Since there's no real criteria, and since I can't ignore his place in Saints history, Brooks has earned a spot.
Brooks' crowning (and only) achievement was leading the Saints to their first ever playoff win in 2000.
The five years that followed were miserably and painfully mediocre, as the Saints never made it back to the postseason with Brooks.
Brooks was oozing with talent but lacked the one thing that all pro QBs require but cannot be taught: leadership.
To Brooks' credit, though, he was either first or second in many of the Saints' major passing categories when he left the team following the 2005 season.
"Hollywood" will be remembered mostly for his cell phone celebration after catching his second of four touchdowns against the Giants on Sunday Night Football in 2003.
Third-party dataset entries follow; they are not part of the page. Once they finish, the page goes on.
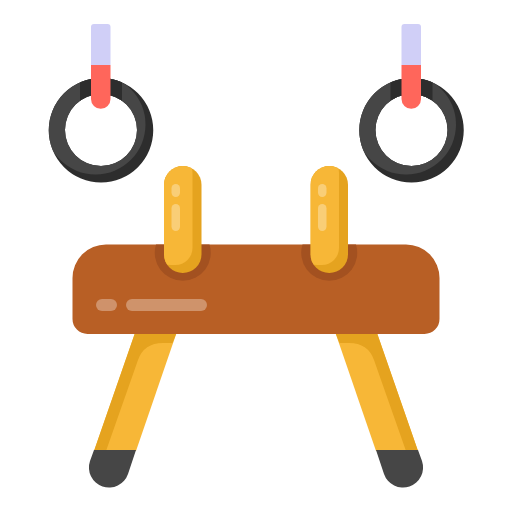
<!DOCTYPE html>
<html lang="en">
<head>
<meta charset="utf-8">
<title>Pommel horse and rings</title>
<style>
:root {
  --paper: #ffffff;
  --rubber: #464646;
  --rubber-shade: #2d2d2d;
  --strap: #d0cff7;
  --strap-grip: #ff665b;
  --leather: #b85f25;
  --leather-shade: #a35120;
  --wood: #f7b737;
  --wood-shade: #e5a31f;
  --shine: #ffffff;
}
html, body { margin: 0; background: var(--paper); overflow: hidden; }
svg { display: block; width: 512px; height: 512px; }
.rubber { fill: var(--rubber); }
.rubber-shade { fill: var(--rubber-shade); }
.strap { fill: var(--strap); }
.strap-grip { fill: var(--strap-grip); }
.leather { fill: var(--leather); }
.leather-shade { fill: var(--leather-shade); }
.wood { fill: var(--wood); }
.wood-shade { fill: var(--wood-shade); }
.shine { fill: var(--shine); opacity: .32; }
</style>
</head>
<body>
<svg viewBox="0 0 512 512" role="img" aria-label="Pommel horse with two gymnastic rings above it">
  <defs>
    <clipPath id="ring-band">
      <path clip-rule="evenodd" d="M101 78a52 52 0 1 1 0 104.500a52 52 0 1 1 0-104.500zM101 94a36 36 0 1 0 0 72a36 36 0 1 0 0-72z"/>
    </clipPath>
    <clipPath id="handle-shape">
      <rect x="164" y="166" width="37.500" height="107" rx="18.700"/>
    </clipPath>
    <g id="ring">
      <g clip-path="url(#ring-band)">
        <rect class="rubber-shade" x="48" y="77" width="106" height="107"/>
        <circle class="rubber" cx="95.500" cy="124.500" r="50"/>
        <path class="rubber" d="M101 74H122V100H101z"/>
        <rect class="rubber-shade" x="80" y="76" width="42" height="28"/>
      </g>
      <path class="strap" d="M91 65V27q0-3 3-3h13.500q3 0 3 3v38z"/>
      <path class="strap-grip" d="M91 65h19.500v34a9.700 9.700 0 0 1-19.500 0z"/>
    </g>
    <g id="handle">
      <path class="leather-shade" d="M156 244.500h53.500a28 28 0 1 1-53.500 0z"/>
      <g clip-path="url(#handle-shape)">
        <rect class="wood-shade" x="164" y="166" width="38" height="108"/>
        <rect class="wood" x="154" y="156" width="38.500" height="109" rx="17"/>
      </g>
      <rect class="shine" x="171.500" y="184" width="8.500" height="13" rx="4.200"/>
      <rect class="shine" x="171.500" y="204" width="8.500" height="27" rx="4.200"/>
    </g>
    <g id="leg">
      <path class="wood" d="M135 333h41.500L136 451H94z"/>
      <path class="wood-shade" d="M135 333h41.500l-4 10H163q-19 0-25 17L106 451H94z"/>
      <path class="rubber" d="M94 450h42l-8 24a20 20 0 0 1-38-13z"/>
    </g>
  </defs>

  <g id="rings">
    <use href="#ring"/>
    <use href="#ring" x="310.500"/>
  </g>

  <g id="pommel-horse">
    <use href="#leg"/>
    <use href="#leg" transform="translate(512) scale(-1 1)"/>
    <path class="leather" d="M106 244.500H406a33.500 33.500 0 0 1 33.500 33.500V319a15 15 0 0 1-15 15H87.500a15 15 0 0 1-15-15V278a33.500 33.500 0 0 1 33.500-33.500z"/>
    <rect class="shine" x="96" y="299" width="21" height="12" rx="6"/>
    <rect class="shine" x="126" y="299" width="81" height="12" rx="6"/>
    <use href="#handle"/>
    <use href="#handle" x="146.500"/>
  </g>
</svg>
</body>
</html>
What he should be remembered for is his breakout 2000 season alongside another unknown: Aaron Brooks.
In his seven years as a Saint, Horn had 523 receptions for 7,622 yards.
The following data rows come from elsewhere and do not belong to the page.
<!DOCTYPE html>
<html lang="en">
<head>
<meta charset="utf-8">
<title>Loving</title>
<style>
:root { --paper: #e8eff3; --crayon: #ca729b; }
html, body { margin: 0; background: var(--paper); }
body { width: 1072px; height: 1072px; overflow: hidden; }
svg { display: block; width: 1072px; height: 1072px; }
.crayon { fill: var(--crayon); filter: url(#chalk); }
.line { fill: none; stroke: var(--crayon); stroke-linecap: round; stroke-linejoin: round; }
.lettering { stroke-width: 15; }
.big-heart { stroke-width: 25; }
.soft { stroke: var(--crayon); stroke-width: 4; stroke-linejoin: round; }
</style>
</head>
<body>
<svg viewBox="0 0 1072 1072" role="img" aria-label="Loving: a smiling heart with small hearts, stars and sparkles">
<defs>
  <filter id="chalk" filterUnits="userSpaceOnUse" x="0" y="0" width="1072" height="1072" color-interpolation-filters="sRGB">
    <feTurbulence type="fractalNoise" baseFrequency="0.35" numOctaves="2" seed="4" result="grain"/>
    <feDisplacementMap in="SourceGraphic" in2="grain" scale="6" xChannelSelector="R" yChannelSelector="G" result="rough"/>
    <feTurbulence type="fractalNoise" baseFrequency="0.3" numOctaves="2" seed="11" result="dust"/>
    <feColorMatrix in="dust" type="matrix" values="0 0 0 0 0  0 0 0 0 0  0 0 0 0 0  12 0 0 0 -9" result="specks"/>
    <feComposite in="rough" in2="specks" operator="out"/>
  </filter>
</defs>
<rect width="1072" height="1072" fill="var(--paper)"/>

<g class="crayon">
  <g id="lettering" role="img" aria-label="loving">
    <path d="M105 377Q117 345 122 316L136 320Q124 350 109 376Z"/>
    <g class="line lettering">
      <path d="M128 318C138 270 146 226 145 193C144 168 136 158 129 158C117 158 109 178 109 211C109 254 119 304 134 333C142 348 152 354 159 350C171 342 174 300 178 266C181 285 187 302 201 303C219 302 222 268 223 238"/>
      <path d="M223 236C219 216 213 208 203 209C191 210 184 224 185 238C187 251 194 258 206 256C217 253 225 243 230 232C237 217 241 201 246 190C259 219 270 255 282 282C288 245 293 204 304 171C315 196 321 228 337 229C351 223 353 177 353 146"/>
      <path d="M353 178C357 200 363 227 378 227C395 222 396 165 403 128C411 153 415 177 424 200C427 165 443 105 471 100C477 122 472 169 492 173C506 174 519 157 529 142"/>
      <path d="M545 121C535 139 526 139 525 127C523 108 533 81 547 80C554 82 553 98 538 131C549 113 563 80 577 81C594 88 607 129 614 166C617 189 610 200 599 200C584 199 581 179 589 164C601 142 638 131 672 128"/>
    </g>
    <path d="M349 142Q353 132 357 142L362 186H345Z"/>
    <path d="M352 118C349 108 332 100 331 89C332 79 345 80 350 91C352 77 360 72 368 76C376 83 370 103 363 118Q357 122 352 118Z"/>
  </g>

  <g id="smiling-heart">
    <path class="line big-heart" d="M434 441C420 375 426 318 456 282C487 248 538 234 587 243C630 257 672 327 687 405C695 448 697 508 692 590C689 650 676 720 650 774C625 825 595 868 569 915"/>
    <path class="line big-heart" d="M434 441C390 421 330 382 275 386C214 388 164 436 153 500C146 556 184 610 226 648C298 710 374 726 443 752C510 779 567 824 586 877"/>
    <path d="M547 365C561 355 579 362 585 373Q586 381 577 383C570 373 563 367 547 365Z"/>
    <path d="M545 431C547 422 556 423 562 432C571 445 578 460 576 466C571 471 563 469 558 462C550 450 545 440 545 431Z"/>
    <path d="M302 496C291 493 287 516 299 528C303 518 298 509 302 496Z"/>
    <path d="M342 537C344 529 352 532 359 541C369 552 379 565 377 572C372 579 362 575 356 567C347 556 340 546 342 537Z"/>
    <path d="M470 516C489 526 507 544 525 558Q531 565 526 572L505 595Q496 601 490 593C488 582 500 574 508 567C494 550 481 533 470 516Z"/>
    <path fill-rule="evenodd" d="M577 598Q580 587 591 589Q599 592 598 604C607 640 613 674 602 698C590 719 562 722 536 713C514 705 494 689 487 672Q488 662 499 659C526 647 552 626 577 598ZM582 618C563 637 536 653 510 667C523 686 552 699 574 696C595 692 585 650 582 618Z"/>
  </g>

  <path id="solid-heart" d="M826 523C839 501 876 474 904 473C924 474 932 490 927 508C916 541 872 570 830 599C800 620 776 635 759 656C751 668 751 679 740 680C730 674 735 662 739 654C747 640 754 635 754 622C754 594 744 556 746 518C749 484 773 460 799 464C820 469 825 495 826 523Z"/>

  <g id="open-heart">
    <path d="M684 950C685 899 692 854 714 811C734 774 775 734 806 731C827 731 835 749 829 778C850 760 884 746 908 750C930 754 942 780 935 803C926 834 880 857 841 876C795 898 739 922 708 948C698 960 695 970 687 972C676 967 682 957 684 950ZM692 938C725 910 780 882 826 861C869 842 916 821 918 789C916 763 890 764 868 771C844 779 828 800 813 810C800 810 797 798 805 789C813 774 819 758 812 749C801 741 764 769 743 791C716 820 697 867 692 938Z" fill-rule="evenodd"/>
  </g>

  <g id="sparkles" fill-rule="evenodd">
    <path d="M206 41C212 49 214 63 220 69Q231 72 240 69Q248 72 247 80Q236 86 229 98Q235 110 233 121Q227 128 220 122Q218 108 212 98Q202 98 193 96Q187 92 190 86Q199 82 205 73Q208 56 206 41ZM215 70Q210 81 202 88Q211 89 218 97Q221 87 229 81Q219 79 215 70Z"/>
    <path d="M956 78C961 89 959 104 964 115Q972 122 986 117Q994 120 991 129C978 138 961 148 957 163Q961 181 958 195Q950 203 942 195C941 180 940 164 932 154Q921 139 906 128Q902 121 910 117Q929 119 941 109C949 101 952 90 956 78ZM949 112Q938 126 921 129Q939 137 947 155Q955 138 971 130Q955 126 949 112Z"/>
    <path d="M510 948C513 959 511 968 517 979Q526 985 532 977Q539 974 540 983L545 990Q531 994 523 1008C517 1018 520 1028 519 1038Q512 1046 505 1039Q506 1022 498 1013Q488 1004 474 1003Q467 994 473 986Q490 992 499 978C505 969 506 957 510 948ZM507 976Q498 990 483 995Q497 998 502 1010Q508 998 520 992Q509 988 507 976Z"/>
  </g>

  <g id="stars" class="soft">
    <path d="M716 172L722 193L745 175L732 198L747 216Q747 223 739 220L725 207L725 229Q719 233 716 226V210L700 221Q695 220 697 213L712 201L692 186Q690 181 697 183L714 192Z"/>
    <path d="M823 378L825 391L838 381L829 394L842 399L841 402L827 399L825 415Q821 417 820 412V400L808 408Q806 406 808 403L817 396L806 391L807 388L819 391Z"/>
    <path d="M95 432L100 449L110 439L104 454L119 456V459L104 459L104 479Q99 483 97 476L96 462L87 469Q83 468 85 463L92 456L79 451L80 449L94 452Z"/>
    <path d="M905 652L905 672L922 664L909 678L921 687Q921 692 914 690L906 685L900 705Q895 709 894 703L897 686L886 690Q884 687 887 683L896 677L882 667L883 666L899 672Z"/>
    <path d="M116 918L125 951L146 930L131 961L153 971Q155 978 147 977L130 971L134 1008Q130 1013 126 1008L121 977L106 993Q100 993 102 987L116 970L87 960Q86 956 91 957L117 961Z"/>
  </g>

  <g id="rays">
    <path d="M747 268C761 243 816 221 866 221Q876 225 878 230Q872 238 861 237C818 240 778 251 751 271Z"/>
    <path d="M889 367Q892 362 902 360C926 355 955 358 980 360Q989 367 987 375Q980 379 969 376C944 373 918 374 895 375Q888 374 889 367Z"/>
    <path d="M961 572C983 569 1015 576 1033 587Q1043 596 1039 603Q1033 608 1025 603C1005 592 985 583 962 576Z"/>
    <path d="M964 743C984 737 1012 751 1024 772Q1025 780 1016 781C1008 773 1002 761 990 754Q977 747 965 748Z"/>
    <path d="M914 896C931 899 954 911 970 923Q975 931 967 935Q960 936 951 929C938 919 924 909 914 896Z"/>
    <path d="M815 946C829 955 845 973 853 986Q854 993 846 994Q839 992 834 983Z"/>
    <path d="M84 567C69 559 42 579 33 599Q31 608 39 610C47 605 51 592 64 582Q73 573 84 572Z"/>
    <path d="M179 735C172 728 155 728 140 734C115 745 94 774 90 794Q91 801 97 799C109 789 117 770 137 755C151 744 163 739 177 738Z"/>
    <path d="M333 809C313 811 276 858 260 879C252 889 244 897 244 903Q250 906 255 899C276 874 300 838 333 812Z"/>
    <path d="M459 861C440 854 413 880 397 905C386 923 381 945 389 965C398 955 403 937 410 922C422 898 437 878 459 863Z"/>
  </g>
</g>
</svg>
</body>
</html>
He also went to four Pro Bowls in his first five seasons with the Saints and had four seasons of more than 1,250 yards receiving.
Horn remains the best receiver in Saints history.
Way before my time, I like to think of Archie as the "First Saint."
He was the first one that really mattered to me, anyway.
As good a quarterback as Manning was, he was never surrounded with any kind of talent.
The result for him was no playoff appearances and no winning records in his 12 years with the Saints.
It's a shame because that's what has singlehandedly kept Manning out of the record books and out of Canton.
Though he never went to the playoffs, he did have two consecutive Pro Bowl appearances in 1978 and 1979.
The Saints have been looking for a defensive playmaker ever since Knight was let go after the 2002 season.
Knight signed with the Saints as an undrafted free agent in 1997, proving his worth by intercepting five passes in his rookie year.
I remember Knight constantly being around the ball. If he wasn't making interceptions, he was delivering the huge blow or recovering fumbles.
At the time of his release, Knight led all active players at his position in interceptions, forced fumbles, fumble recoveries, and tackles, among other categories.
Knight was another victim in a long line of players the Saints should have never let go.
His lone Pro Bowl was in 2001.
The No. 2 spot goes to three players: Sam Mills, Pat Swilling, and Vaughn Johnson.
Rickey Jackson can't be included since there's still a chance he could be in the Hall of Fame.
But when you mention one member of the Dome Patrol, you have to mention them all.
Voted the best linebacking corps of all time by NFL Network, the Dome Patrol was the only reason the Saints found any success during the Jim Mora era.
The four linebackers combined for 18 Pro Bowl appearances and made NFL history by collectively being named to the Pro Bowl in 1992.
In the time that the Dome Patrol was together, the Saints never had a losing season.
There may have never been a better human being to put on the black and gold than Dulymus Jenod McAllister.
That's not even considering what he did ON the field.
Though no longer a Saint, Deuce leaves the organization as the best RB in the team's history, as well as its most beloved player.
Drafted by the Saints 23rd overall in the 2001 draft, Deuce holds every major rushing record for the Saints, including yards and rushing touchdowns.
From 2002-04 he dominated with a strange combination of power, speed, and a slightly upright running style like no Saints running back ever has.
During that three-year period he accumulated 22 100-yard rushing games, including nine straight in 2003.
He also earned consecutive trips to the Pro Bowl in 2002-03.
Sadly, two knee injuries separated him from a career that would have him on the top tier of NFL backs in the '00 decade.